window far enough to clear the block in order to lift it up high enough to
get the bottom of the window out of the track.
Google some youtube videos for removing sliding windows and you'll see
Probably the most cost efficient way of getting this window fixed
is to take it out yourself and take it to a glass repair shop for them
to do the work. Then, you put the glass back in. But, I'd phone around
because my experience with glass repair shops is that the cost estimates
you get from different glass repair shops will vary wildly.
Your pictures don't show any detail because everything is dark.
Wait until evening and take pictures then so that the flash on your
camera fires, and you see more detail in the picture. Take pictures of
the inside corners of the window because if that's where you'll be able
to see if there are stops holding the window in place. The way to tell
if there are stops holding the window in is to look for a seam between
the window frame and stop, and these will be most evident at the corners
on the inside of the window. If the seams are arranged in such a way
that it looks like there are pieces that come out in order to remove the
glass, then those pieces that come out are stops and you need to remove
those to get the glass out. The seam may be very thin and you might
think the stop doesn't come out, but it does. The key is to look on the
corners of the window on the inside to see if there are stops holding
the glass in or not.
The glass in your window looks like a double glazed sealed unit. It
will be more expensive to repair than if it were a single glazed sliding
window. That's because double glazed sealed units require two panes of

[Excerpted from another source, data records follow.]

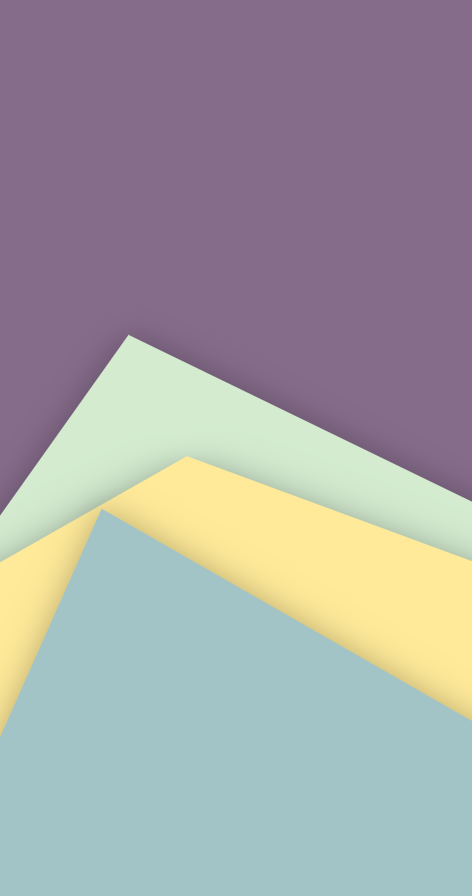
A WebGL 2 fragment shader for this background:

```glsl
#version 300 es
precision highp float;
// Three overlapping paper sheets with peaked tops on a plum backdrop.
// Each sheet is the overlap of two half-planes meeting at an apex, and
// casts a soft shadow made from the product of two blurred edges.

uniform vec2 u_resolution;
out vec4 fragColor;

const float ASPECT = 0.527;          // width over height of the layout
const float SHADOW_BLUR = 0.018;     // standard deviation, in canvas heights
const float SHADOW_STRENGTH = 0.28;

const vec3 PLUM   = vec3(0.525, 0.424, 0.545);
const vec3 MINT   = vec3(0.831, 0.922, 0.816);
const vec3 BUTTER = vec3(1.000, 0.918, 0.600);
const vec3 TEAL   = vec3(0.640, 0.770, 0.780);

// Signed distance to the line from a to b, positive on its left side.
float lineDistance(vec2 p, vec2 a, vec2 b) {
    vec2 along = normalize(b - a);
    return dot(p - a, vec2(-along.y, along.x));
}

// Logistic approximation of a half-plane blurred by a Gaussian.
float blurredEdge(float d, float sigma) {
    return 1.0 / (1.0 + exp(1.702 * d / sigma));
}

// Lays a sheet and its shadow over the colour below.
// leftY and rightY are the heights where its edges leave the canvas.
vec3 addSheet(vec3 below, vec2 p, float leftY, vec2 apex, float rightY,
              vec3 paper, float pixel) {
    vec2 peak = apex * vec2(ASPECT, 1.0);
    float leftEdge = lineDistance(p, vec2(0.0, leftY), peak);
    float rightEdge = lineDistance(p, peak, vec2(ASPECT, rightY));

    float shadow = blurredEdge(leftEdge, SHADOW_BLUR)
                 * blurredEdge(rightEdge, SHADOW_BLUR);
    vec3 shaded = below * (1.0 - SHADOW_STRENGTH * shadow);

    float outside = max(leftEdge, rightEdge);
    float cover = 1.0 - smoothstep(-0.7 * pixel, 0.7 * pixel, outside);
    return mix(shaded, paper, cover);
}

void main() {
    vec2 p = gl_FragCoord.xy / u_resolution * vec2(ASPECT, 1.0);
    float pixel = 1.0 / u_resolution.y;

    // Sheets from back to front
    vec3 color = PLUM;
    color = addSheet(color, p, 0.4245, vec2(0.2723, 0.6263), 0.4401, MINT, pixel);
    color = addSheet(color, p, 0.3724, vec2(0.3960, 0.4909), 0.3737, BUTTER, pixel);
    color = addSheet(color, p, 0.1771, vec2(0.2153, 0.4323), 0.1953, TEAL, pixel);

    fragColor = vec4(color, 1.0);
}
```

glass and both are bonded to a spacer unit between the panes. Look on
the spacer unit between the panes for a sticker of some type or other
identification as to who made that sealed unit. There will be places in
every city that make up double glazed sealed units. You'll find that
some places will be significantly more expensive than others, and that's
often because the expensive places send their work to the cheap places
to be done, and make a profit on their merely sending the window out to
Your best bet is to take several pictures of your window, and take
them down to any glass repair shop and they will tell you how to get the
broken sealed unit out. I can't see it in your picture, but normally
sealed units like that are held in with metal stops that run all around
the window on the inside only.
You use a bee keeper's bar to pry those metal stops out.
The A. Richard company calls this bar a "lever bar scraper", and these
kinds of bars are about the only pry bars with an edge sharp enough to
fit between the stop and the window frame. You can buy them at most
hardware stores. Lots of companies besides A. Richard make them. Just
print off that picture and take it with you and you should find some
place that sells them. But wait to check with a window repair shop in
your are to make sure you need one of these to remove the stops to get
the glass out.
Normally, to remove the stops, you put the sharp edge of the pry bar
into the seam under the window stop, bump it with the heel of your hand
in an upward direction and the stop should pop out of the frame. You
take all four stops out from around the glass, and then you might need a
suction cup to pull the sealed unit out of the frame. Once you get the
glass out, it'd be a good idea to use a damp sponge to clean the rubber
lip on the outside of the window that keep rain from getting into the
HomeOwnersHub.com is a website for homeowners and building and maintenance pros. It is not affiliated with any of the manufacturers or service providers discussed here.
All logos and trade names are the property of their respective owners.